MATERIAL SUPPLIED:
::::::

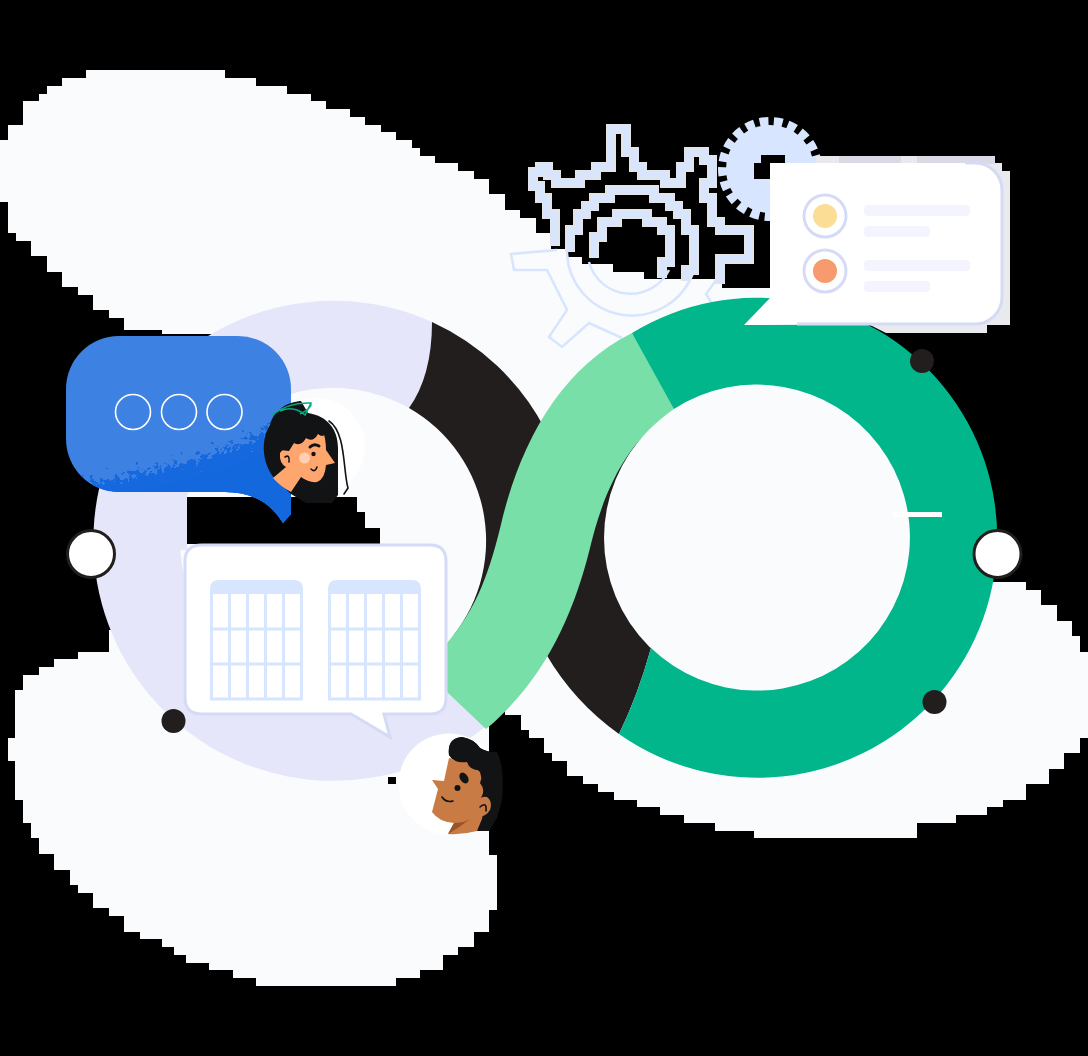
<!DOCTYPE html>
<html lang="en">
<head>
<meta charset="utf-8">
<title>Continuous collaboration loop</title>
<style>
:root{--night:#000;--mist:#fafbfd;--lilac:#e6e6fa;--ink:#211e1d;--mint:#78dfa8;--green:#02b68c;--blue:#3d82e2;--deep:#1468de;--sky:#d7e5ff;--line:#d5dbf6;--pale:#f3f4fe;--skin:#ffa66f;--brown:#c97b45;--hair:#111314}
html,body{margin:0;background:var(--night);overflow:hidden}
svg{display:block;width:1088px;height:1056px}
.mist{fill:var(--mist)}.lilac{fill:var(--lilac)}.ink{fill:var(--ink)}.mint{fill:var(--mint)}.green{fill:var(--green)}
.white{fill:#fff}.hair{fill:var(--hair)}.sky{fill:var(--sky)}.pale{fill:var(--pale)}.night{fill:var(--night)}
.outline{fill:none;stroke:var(--sky);stroke-width:2.5}
.halo{fill:none;stroke:#e3e4e8;stroke-width:10}
.bold{fill:none;stroke:var(--sky);stroke-width:6}
.card{fill:#fff;stroke:var(--line);stroke-width:3}
.stop{fill:#fff;stroke:var(--ink);stroke-width:3}
.pen{fill:none;stroke:var(--hair);stroke-width:1.6;stroke-linecap:round}
</style>
</head>
<body>
<svg viewBox="0 0 1088 1056" role="img" aria-label="Infinity loop with speech bubbles, gears and two team members">
<defs>
<path id="gear-top" d="M555 246V214H547V198H540V186H533V172H540V167H548V175H556V183H580V175H596V167H611V129H626V152H634V167H642V175H665V183H681V167H689V152H704V160H712V183H704V198H712V222H720V230H749V259H720V284M570 252V230H578V214H586V206H594V198H610V190H654V198H670V206H678V214H686V230H694V270H686V281M594 258V237H602V222H617V214H647V222H662V230H670V262H662V278"/>
<g id="calendar">
<path class="sky" d="M0 14V9Q0 0 9 0H84Q93 0 93 9V14Z"/>
<path d="M1.500 14V119H91.500V14M19.500 14V119M37.500 14V119M55.500 14V119M73.500 14V119M0 49H93M0 84H93" fill="none" stroke="var(--sky)" stroke-width="3"/>
</g>
<clipPath id="chat-clip"><path d="M119 336H238A53 53 0 0 1 291 389V514L283 523Q264 492 225 492H119A53 53 0 0 1 66 439V389A53 53 0 0 1 119 336Z"/></clipPath>
<filter id="grain" x="-5%" y="-20%" width="110%" height="140%"><feTurbulence type="fractalNoise" baseFrequency=".2" numOctaves="3" seed="4"/><feDisplacementMap in="SourceGraphic" scale="36" xChannelSelector="R" yChannelSelector="G"/></filter>
</defs>
<rect class="night" width="1088" height="1056"/>

<g id="backdrop" class="mist">
<path d="M86 70H225V78H256V86H287V94H311V101H326V109H350V117H365V125H381V132H396V140H412V148H420V156H435V163H458V171H474V179H489V194H505V210H520V218H536V233H551V249H567V257H582V264H613V272H644V279H722V288H860V420H960V582H1026V590H1041V605H1057V621H1072V636H1080V652H1088V738H1080V753H1064V769H1049V784H1026V800H1003V807H987V815H956V823H917V838H754V831H715V823H684V815H660V807H637V800H614V792H598V784H583V776H567V761H552V753H544V738H529V730H521V715H505V700H440V543H335V400H240V334H162V330H124V318H109V310H93V295H78V287H62V272H47V256H31V241H16V233H8V202H0V140H8V125H23V101H39V94H47V86H62V78H86Z"/>
<path d="M78 652H109V630H180V700H489V855H497V910H489V932H474V947H458V955H443V970H420V978H396V986H256V978H233V970H209V963H186V955H174V947H162V939H140V932H124V916H109V908H93V893H78V885H70V870H54V854H39V838H31V823H23V800H15V761H8V738H15V690H23V675H39V667H54V659H78Z"/>
</g>

<g id="large-gear">
<path class="outline" d="M557 250L511 254L514 270L547 270L567 310L549 337L562 347L589 323L622 338M567 250A65 65 0 0 0 694 270M589 262A43 43 0 0 0 669 270M722 272L706 294L711 302"/>
<use href="#gear-top" class="halo"/>
<use href="#gear-top" class="bold"/>
</g>
<g id="small-gear">
<circle class="sky" cx="770" cy="169" r="44"/>
<circle cx="770" cy="169" r="46" fill="none" stroke="var(--sky)" stroke-width="12" stroke-dasharray="8.500 5.260"/>
<path class="night" d="M754 163H761V155H785V163H793V171H778V179H754Z"/>
</g>

<g id="infinity-loop">
<circle class="mist" cx="333" cy="541" r="155"/>
<path class="lilac" d="M432 322A240 240 0 1 0 486 726L447 692V643A153 153 0 1 1 409 408L440 380Z"/>
<rect class="lilac" x="179" y="490" width="8" height="60"/>
<path class="night" d="M187 497H357V512H365V528H380V544H187Z"/>
<path class="ink" d="M432 322A240 240 0 0 1 545 429L510 570L447 643A153 153 0 0 0 409 408Q432 376 432 322Z"/>
<path class="ink" d="M640 430L660 640L651 648Q638 695 619 734Q574 702 546 654L570 540Z"/>
<circle class="mist" cx="757" cy="538" r="153"/>
<path class="green" d="M632 333A240 240 0 1 1 619 734Q638 695 651 648A153 153 0 1 0 674 409L650 400Z"/>
<path class="mint" d="M632 333C560 369 522 442 503 516C490 572 477 608 447 643V692L486 729C546 679 574 612 590 548C605 486 628 441 674 409Z"/>
<path d="M893 514.500H942" stroke="#fff" stroke-width="5"/>
</g>

<g id="milestones">
<circle class="stop" cx="91" cy="554" r="23.500"/>
<circle class="stop" cx="997.500" cy="554" r="23.500"/>
<circle class="ink" cx="922" cy="361" r="12"/>
<circle class="ink" cx="934.500" cy="702" r="12"/>
<circle class="ink" cx="173.500" cy="721" r="12"/>
</g>

<g id="task-card">
<path d="M816 156H995V163H1002V171H1010V325H987V333H886L870 325V163H816Z" fill="#e9eaee"/>
<path d="M839 156H901V164H839ZM917 156H995V164H917Z" fill="#d9dae6"/>
<path class="white" d="M744 325L770 298V163H975A27 27 0 0 1 1002 190V297A27 27 0 0 1 975 324Z"/>
<path d="M965 163H975A27 27 0 0 1 1002 190V297A27 27 0 0 1 975 324H797" fill="none" stroke="var(--line)" stroke-width="3"/>
<g class="card"><circle cx="825" cy="216" r="21"/><circle cx="825" cy="271" r="21"/></g>
<circle cx="825" cy="216" r="12" fill="#fcdd96"/><circle cx="825" cy="271" r="12" fill="#f79a6d"/>
<g class="pale"><rect x="864" y="205" width="106" height="11" rx="4"/><rect x="864" y="226" width="66" height="11" rx="4"/><rect x="864" y="260" width="106" height="11" rx="4"/><rect x="864" y="281" width="66" height="11" rx="4"/></g>
</g>

<g id="chat-bubble">
<g clip-path="url(#chat-clip)">
<rect x="60" y="330" width="240" height="200" fill="var(--blue)"/>
<path d="M76 486Q130 477 190 460Q240 448 300 412V540H76Z" fill="var(--deep)" filter="url(#grain)"/>
<path d="M115 494Q205 482 300 438V530H220V494Z" fill="var(--deep)"/>
</g>
<g fill="none" stroke="#fff" stroke-width="1.600"><circle cx="133" cy="412" r="17.500"/><circle cx="179" cy="412" r="17.500"/><circle cx="224.500" cy="412" r="17.500"/></g>
</g>

<g id="woman">
<circle class="white" cx="316" cy="447" r="49"/>
<path class="hair" d="M276 480C262 466 260 440 270 425C274 409 288 402 301 401L308 413C328 416 338 430 338 448V495L332 503H306L291 494Z"/>
<path d="M284 444Q302 443 322 429Q326 438 326 450L335 463L326 465Q325 479 317 482Q309 483 301 477L291 492Q281 487 273 478L286 467Q279 463 280 453Q284 447 290 450Z" fill="var(--skin)"/>
<path class="hair" d="M280 450Q275 432 288 421Q316 412 327 431Q324 439 318 434Q313 443 306 438Q301 447 294 443L289 451Z"/>
<circle cx="304.500" cy="458" r="5.500" fill="#ffcfb4"/>
<circle class="hair" cx="313.500" cy="454" r="2.200"/>
<path class="pen" d="M310 447Q314 443 319 446" style="stroke-width:3"/>
<path class="pen" d="M311 469Q315 473 317 467M285 457Q290 454 289 462M329 421C346 432 343 471 348 488L344 494M300 402L305 414"/>
<path d="M272 415Q288 402 311 403Q312 408 300 414M280 411Q294 405 305 415L311 403" fill="none" stroke="#08a87e" stroke-width="1.600"/>
</g>

<g id="calendar-card">
<path class="card" d="M202 545H430Q446 545 446 561V698Q446 714 430 714H384L390 737L351 714H202Q185 714 185 698V561Q185 545 202 545Z"/>
<use href="#calendar" x="210" y="580"/><use href="#calendar" x="328" y="580"/>
</g>

<g id="man">
<path class="night" d="M492 738V730H505V715H521V730H529V738H544V753H552V761H567V800H505V838H489V745Z"/>
<path class="night" d="M388 777H396V784H388Z"/>
<circle class="white" cx="449" cy="784" r="50.500"/>
<path class="hair" d="M449 755Q447 738 462 737Q474 739 480 748Q488 753 497 752Q505 768 502 800L497 818L489 831H474L470 775Q455 764 449 755Z"/>
<path d="M449 758L468 762L480 772L486 797L482 819L477 831Q462 835 448 834L454 823Q439 822 432 812L438 789L432 780L444 781Z" fill="var(--brown)"/>
<path d="M454 823Q464 823 470 819Q460 827 448 834Z" fill="#995329"/>
<path class="hair" d="M449 755Q447 738 462 737Q474 739 480 748Q488 753 497 752V796L481 798Q486 790 480 783L484 770Q470 772 467 762Q455 764 449 755Z"/>
<path d="M477 804Q480 795 487 797Q493 801 490 810Q485 818 477 816Z" fill="var(--brown)"/>
<circle class="hair" cx="457.500" cy="788" r="3"/>
<ellipse class="hair" cx="464" cy="778" rx="4" ry="6" transform="rotate(-32 464 778)"/>
<path class="pen" d="M442 797Q446 803 453 801M480 807Q487 801 486 811"/>
</g>
</svg>
</body>
</html>
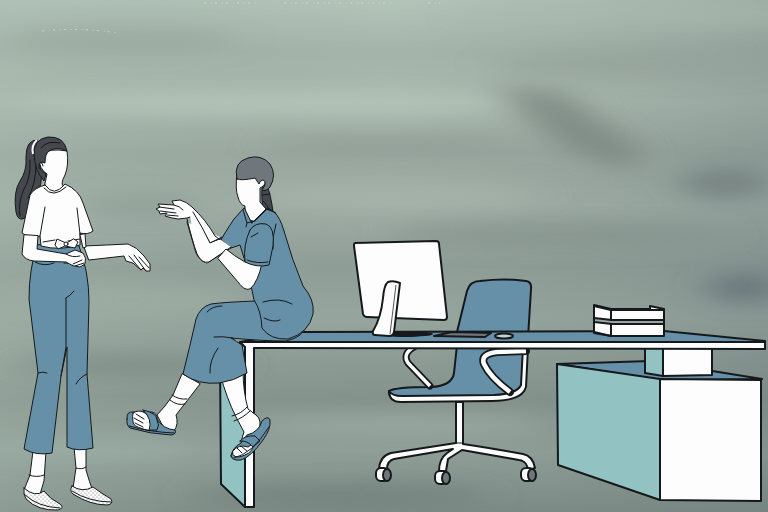
<!DOCTYPE html>
<html lang="en">
<head>
<meta charset="utf-8">
<title>Office conversation</title>
<style>
:root{--ink:#15191b;--white:#fdfdfd;--blue:#6690a7;--teal:#92c2c1;--hair:#45494e;--grey:#70777c;--wall:#94a39b}
html,body{margin:0;height:100%;overflow:hidden;background:var(--wall)}
svg{display:block;width:768px;height:512px}
.line{stroke:var(--ink);stroke-linejoin:round;stroke-linecap:round}
.thin{stroke-width:1}
.bold{stroke-width:2}
.white{fill:var(--white)}
.blue{fill:var(--blue)}
.teal{fill:var(--teal)}
.hair{fill:var(--hair)}
.grey{fill:var(--grey)}
.none{fill:none}
.ink{fill:var(--ink)}
</style>
</head>
<body>
<svg viewBox="0 0 768 512" role="img" aria-label="Two women talking beside an office desk">
<defs>
<linearGradient id="wall" x2="0" y2="1">
<stop offset="0" stop-color="#b3c4b9"/><stop offset=".1" stop-color="#a5b4aa"/><stop offset=".2" stop-color="#abbaaf"/>
<stop offset=".3" stop-color="#9aa8a0"/><stop offset=".4" stop-color="#a0aea6"/><stop offset=".52" stop-color="#8f9d97"/>
<stop offset=".62" stop-color="#96a59d"/><stop offset=".78" stop-color="#84928c"/><stop offset=".88" stop-color="#8f9f98"/><stop offset="1" stop-color="#7c8a85"/>
</linearGradient>
<linearGradient id="side-shade"><stop offset="0" stop-color="#a9bdb0" stop-opacity=".35"/><stop offset=".5" stop-color="#8d9b94" stop-opacity="0"/><stop offset="1" stop-color="#68777a" stop-opacity=".3"/></linearGradient>
<filter id="soft" x="-50%" y="-100%" width="200%" height="300%"><feGaussianBlur stdDeviation="18 9"/></filter>
<pattern id="dots" width="4" height="4" patternUnits="userSpaceOnUse"><rect width="4" height="4" fill="#fdfdfd"/><circle cx="1" cy="1" r=".6" fill="#777"/><circle cx="3" cy="3" r=".6" fill="#777"/></pattern>
<g id="caster"><rect class="line bold white" x="-7" y="-7" width="13" height="13" rx="5"/><ellipse class="line bold grey" cx="4" cy="0" rx="4" ry="6"/></g>
</defs>

<g id="background">
<rect width="768" height="512" fill="url(#wall)"/>
<rect width="768" height="512" fill="url(#side-shade)"/>
<g filter="url(#soft)">
<ellipse cx="120" cy="40" rx="120" ry="14" fill="#96a59b" opacity=".6"/>
<ellipse cx="270" cy="103" rx="260" ry="11" fill="#b8c8bb" opacity=".7"/>
<ellipse cx="650" cy="15" rx="190" ry="12" fill="#a9b9ad" opacity=".6"/>
<ellipse cx="640" cy="65" rx="150" ry="12" fill="#95a39b" opacity=".7"/>
<path d="M490 88L560 90L640 148L630 172L560 145Z" fill="#79857f" opacity=".75"/>
<ellipse cx="725" cy="183" rx="45" ry="16" fill="#707d7c" opacity=".75"/>
<ellipse cx="745" cy="288" rx="38" ry="15" fill="#65747a" opacity=".8"/>
<ellipse cx="390" cy="145" rx="130" ry="9" fill="#87968f" opacity=".5"/>
<ellipse cx="400" cy="195" rx="140" ry="12" fill="#adbab1" opacity=".5"/>
<ellipse cx="140" cy="205" rx="60" ry="12" fill="#87968f" opacity=".5"/>
<ellipse cx="560" cy="235" rx="170" ry="14" fill="#84918c" opacity=".6"/>
<ellipse cx="130" cy="300" rx="110" ry="14" fill="#9eaea4" opacity=".7"/>
<ellipse cx="130" cy="365" rx="110" ry="12" fill="#7b8984" opacity=".6"/>
<ellipse cx="400" cy="425" rx="150" ry="12" fill="#a0afa6" opacity=".6"/>
<ellipse cx="100" cy="450" rx="100" ry="10" fill="#9dafa7" opacity=".6"/>
<ellipse cx="340" cy="495" rx="150" ry="13" fill="#707f7b" opacity=".6"/>
</g>
<g fill="none" stroke="#c9d8cc" stroke-width="1" stroke-dasharray="2 5 1 3">
<path d="M42 31Q80 27 118 33M204 3H258M284 3H392M428 3H440"/>
</g>
</g>

<g id="chair">
<path class="line bold blue" d="M457 332L467 291Q470 281 480 281Q505 278 526 281Q532 282 531 289L528 338L525 388Q523 397 510 397L398 399Q388 398 389 391Q395 387 431 387Q452 386 454 373L457 345Z"/>
<path class="line bold white" d="M389 391Q389 402 401 402L492 401Q522 401 526 387L528 347L523 347L521 385Q517 394 494 395L402 396Q392 396 389 391Z"/>
<path class="line none" d="M414 347Q402 354 408 363L430 386" stroke-width="7"/>
<path class="none" d="M414 347Q402 354 408 363L430 386" stroke="#fdfdfd" stroke-width="3.5"/>
<path class="line none" d="M526 351L497 352Q480 354 484 364Q490 377 510 392" stroke-width="8"/>
<path class="none" d="M526 351L497 352Q480 354 484 364Q490 377 510 392" stroke="#fdfdfd" stroke-width="4.5"/>
<path class="line bold white" d="M456 402H463V444Q490 448 523 454Q533 456 535 468L528 470Q527 461 519 460L462 450L448 459L446 471L439 471Q439 459 447 453L453 449L394 459Q387 461 387 469L379 469Q380 456 391 453L456 443Z"/>
<path class="line thin none" d="M456 443H463"/>
<use href="#caster" x="383" y="475"/>
<use href="#caster" x="442" y="478"/>
<use href="#caster" x="528" y="475"/>
</g>

<g id="desk">
<path class="line bold teal" d="M220 359L245 342V507L221 484Z"/>
<path class="line bold blue" d="M557 364L650 361L762 379L660 380Z"/>
<path class="line bold teal" d="M557 364L660 379V500L558 465Z"/>
<path class="line bold white" d="M660 379L761 380V501L660 500Z"/>
<path class="line bold teal" d="M645 345L663 347V376L645 373Z"/>
<path class="line bold white" d="M663 347H712V375L663 376Z"/>
<path class="line bold blue" d="M240 342L300 332L664 331L765 341V344H240Z"/>
<path class="line bold white" d="M240 342H765V349L254 348V507H245V347Z"/>
</g>

<g id="desk-items">
<ellipse class="ink" cx="405" cy="334" rx="28" ry="3"/>
<path class="line bold grey" d="M434 336L452 332L491 333L485 337Z"/>
<ellipse class="line bold" cx="504" cy="336" rx="9" ry="2.5" fill="#c9d1ce"/>
<path class="line bold white" d="M355 243L436 241Q439 241 439 244L447 317Q447 320 444 320L367 317Q364 317 363 314L354 246Q354 243 355 243Z"/>
<path class="line bold white" d="M388 282Q393 280 400 283L394 332Q393 336 389 336L375 335Q372 335 373 331Q381 318 383 298Q384 285 388 282Z"/>
<path class="none" d="M396 285L390 334" stroke="#555" stroke-width="1"/>
<g id="paper-trays">
<path class="line bold white" d="M594 305L611 309H650V306L664 309V336H611L594 332Z"/>
<path class="line bold" fill="#9ba5a4" d="M594 318L612 320H664V324H612L594 322Z"/>
<path class="line bold none" d="M594 306L611 310H664M611 309V320M611 324V336M594 333L611 336"/>
</g>
</g>

<g id="seated-woman">
<path class="line thin hair" d="M262 188Q261 202 264 211L273 212Q271 195 267 186Z"/>
<path class="line thin white" d="M237 172Q235 190 238 197Q240 205 245 206V219L257 222L266 209L260 202V188Q267 185 265 178L255 165Z"/>
<path class="line thin grey" d="M237 179Q233 162 248 158Q261 154 270 164Q277 175 270 187Q266 192 262 190Q268 182 263 180Q260 180 259 184L255 178Q241 181 237 179Z"/>
<path class="line thin none" d="M262 195L270 194M263 201Q268 205 269 211"/>
<g id="seated-left-leg">
<path class="line thin white" d="M182 374L173 395Q165 407 157 415L165 430L174 431Q179 424 176 415Q187 401 200 384Z"/>
<path class="line thin none" d="M170 400Q177 406 185 404M172 395Q179 400 187 399"/>
<path class="line thin blue" d="M127 419Q126 411 134 412L152 412Q158 414 157 419Q163 429 175 430Q177 434 171 435Q150 434 130 428Q126 425 127 419Z"/>
<path class="line thin white" d="M133 413Q139 409 145 413Q155 419 150 431L143 429Q133 426 133 422Q132 416 133 413Z"/>
<path class="line thin none" d="M136 414L144 419M134 418L143 423M135 423L143 427M129 426Q150 432 174 433"/>
<path class="line thin blue" d="M143 410Q157 413 157 420Q160 425 157 430L149 430Q153 420 143 410Z"/>
</g>
<g id="seated-right-leg">
<path class="line thin white" d="M220 374Q227 399 236 417L244 432Q239 445 242 452L258 433Q263 420 256 415L248 409Q243 391 243 370Z"/>
<path class="line thin none" d="M232 416Q241 414 247 407M234 421Q243 418 250 411"/>
<path class="line thin blue" d="M231 456Q232 448 241 443L247 435Q259 432 262 421Q268 415 270 420Q271 429 263 440Q251 457 241 460Q232 461 231 456Z"/>
<path class="line thin white" d="M233 451Q238 444 248 447L254 443Q253 452 245 455Q237 459 233 455Z"/>
<path class="line thin blue" d="M240 441Q245 435 255 436L260 441L253 447Q247 440 240 441Z"/>
<path class="line thin none" d="M237 448L242 453M241 446L247 451M234 458Q252 454 269 427"/>
</g>
<path class="line thin blue" d="M256 301Q226 302 211 304Q200 307 196 319Q190 346 183 374Q198 385 219 383Q234 381 247 373L242 345Q236 341 231 338Q262 341 286 341Q304 337 306 325L295 301Z"/>
<path class="line thin none" d="M207 312Q212 306 222 306M233 338Q222 336 214 337M210 373Q209 361 218 348"/>
<path class="line thin blue" d="M244 208L234 219Q224 234 221 240L231 248L240 245Q250 273 254 300Q261 310 262 328Q270 340 288 339Q309 333 313 314Q315 300 303 286Q292 260 284 231Q280 217 274 212L266 209L252 223Z"/>
<path class="line thin none" d="M243 210L247 223L255 221L268 208L276 213M263 302Q280 297 292 304M264 318Q274 323 280 320M276 224Q272 237 273 249M247 223L246 227"/>
<g id="seated-arms">
<path class="line thin white" d="M222 238L210 243Q202 227 193 216L187 218L178 219Q171 218 165 216L167 213L160 214L159 211L156 209L160 207L158 204L174 205L172 201L180 200Q187 202 192 207Q206 220 215 236L231 248L207 263Q200 261 196 253L187 222"/>
<path class="white" d="M190 215L195 248Q198 260 207 263L231 247L221 240L210 243L195 214Z"/>
<path class="line thin none" d="M187 219Q192 240 197 254Q202 264 209 262L231 247M193 212Q203 228 210 243L222 237M159 207L174 209M160 211L176 213M167 215L178 216M174 205Q180 206 183 210"/>
<path class="line thin white" d="M218 258L226 249Q234 256 245 262L262 263Q258 282 250 289Q244 291 238 282Z"/>
<path class="line thin blue" d="M250 230Q243 245 245 262Q257 268 269 265L273 246Q275 227 266 224Q255 222 250 230Z"/>
<path class="line thin none" d="M251 237L258 233M247 260Q257 264 268 262"/>
</g>
</g>

<g id="standing-woman">
<path class="line thin hair" d="M37 140Q26 140 26 157Q27 171 20 181Q13 192 16 212Q18 222 25 218Q36 208 36 194Q43 185 41 172Z"/>
<path class="line thin none" d="M30 160Q31 178 24 189Q18 202 20 216M36 164Q36 184 28 198"/>
<path class="line thin white" d="M39 158Q44 149 59 150L67 151Q69 165 65 175Q62 180 62 184L66 191L52 193L44 188L47 174Q39 169 39 158Z"/>
<path class="line thin hair" d="M34 155Q33 139 48 137Q64 136 67 151Q57 146 49 151Q45 154 45 163Q38 160 39 168L46 174L44 181Q35 171 34 155Z"/>
<path class="none" d="M37 140Q31 145 33 154" stroke="#fdfdfd" stroke-width="2"/>
<path class="line thin none" d="M41 148Q47 140 60 143M40 163Q42 161 43 166"/>
<g id="standing-feet">
<path class="line thin white" d="M33 451L30 475Q26 485 24 490L38 501L44 481L46 451ZM74 447L76 468L73 488L94 494Q89 481 86 470V447Z"/>
<path class="line thin" fill="url(#dots)" d="M24 488Q23 494 26 499Q38 511 58 510Q65 508 60 504Q50 499 44 491Q35 498 24 488ZM72 486Q69 491 73 494Q90 505 107 505Q114 504 111 499Q101 493 93 487Q82 493 72 486Z"/>
<path class="line thin none" d="M29 475Q37 478 44 475M76 468Q82 470 86 467M24 494Q37 507 60 508M72 491Q89 502 111 502"/>
</g>
<path class="line thin blue" d="M37 245Q29 270 29 299L38 373L24 449Q36 456 52 453L61 376L67 347V447Q78 452 93 448L87 374L89 302Q89 272 79 246Z"/>
<path class="line thin none" d="M66 298V347L61 376M35 262Q44 267 54 263M64 263Q76 264 84 261M66 298Q70 296 74 291M38 373Q43 371 47 373M87 374Q80 377 76 384"/>
<g id="standing-far-arm">
<path class="line thin white" d="M84 246Q108 245 128 244Q137 247 144 256L150 264L150 271L146 271L143 268L141 270L133 263L126 261L124 256L89 260Z"/>
<path class="line thin none" d="M129 256L141 270M134 255L146 271M139 257L149 268"/>
</g>
<path class="line thin white" d="M45 185Q34 188 30 195L22 233Q30 239 40 236L41 246Q60 251 80 245V233Q88 235 93 231L83 203Q79 190 65 184Q54 198 45 185Z"/>
<path class="line thin none" d="M44 188Q53 199 66 187M45 207L40 236M77 208L80 234M43 242L55 240M68 241L80 239"/>
<path class="line thin white" d="M66 243L57 239L55 245L58 249L65 246L75 248L78 242L74 239Z"/>
<circle class="line thin white" cx="66" cy="244" r="2"/>
<path class="line thin white" d="M24 235L22 254Q25 260 34 261L66 262Q73 267 80 267L85 264Q87 258 83 253L75 250L66 254L37 249L38 236Z"/>
<path class="line thin none" d="M73 264L82 260M75 266L84 263M66 254Q72 258 80 256"/>
<path class="line thin white" d="M80 235L83 248L86 247L85 234Z"/>
</g>
</svg>
</body>
</html>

::::::

INSTRUCTIONS FOR THE TASK: Your reply should be the lines of the records from the start through the line with "loop with speech", copied word for word, pictures omitted.

SOLUTION TO THE EXERCISE:
<!DOCTYPE html>
<html lang="en">
<head>
<meta charset="utf-8">
<title>Continuous collaboration loop</title>
<style>
:root{--night:#000;--mist:#fafbfd;--lilac:#e6e6fa;--ink:#211e1d;--mint:#78dfa8;--green:#02b68c;--blue:#3d82e2;--deep:#1468de;--sky:#d7e5ff;--line:#d5dbf6;--pale:#f3f4fe;--skin:#ffa66f;--brown:#c97b45;--hair:#111314}
html,body{margin:0;background:var(--night);overflow:hidden}
svg{display:block;width:1088px;height:1056px}
.mist{fill:var(--mist)}.lilac{fill:var(--lilac)}.ink{fill:var(--ink)}.mint{fill:var(--mint)}.green{fill:var(--green)}
.white{fill:#fff}.hair{fill:var(--hair)}.sky{fill:var(--sky)}.pale{fill:var(--pale)}.night{fill:var(--night)}
.outline{fill:none;stroke:var(--sky);stroke-width:2.5}
.halo{fill:none;stroke:#e3e4e8;stroke-width:10}
.bold{fill:none;stroke:var(--sky);stroke-width:6}
.card{fill:#fff;stroke:var(--line);stroke-width:3}
.stop{fill:#fff;stroke:var(--ink);stroke-width:3}
.pen{fill:none;stroke:var(--hair);stroke-width:1.6;stroke-linecap:round}
</style>
</head>
<body>
<svg viewBox="0 0 1088 1056" role="img" aria-label="Infinity loop with speech bubbles, gears and two team members">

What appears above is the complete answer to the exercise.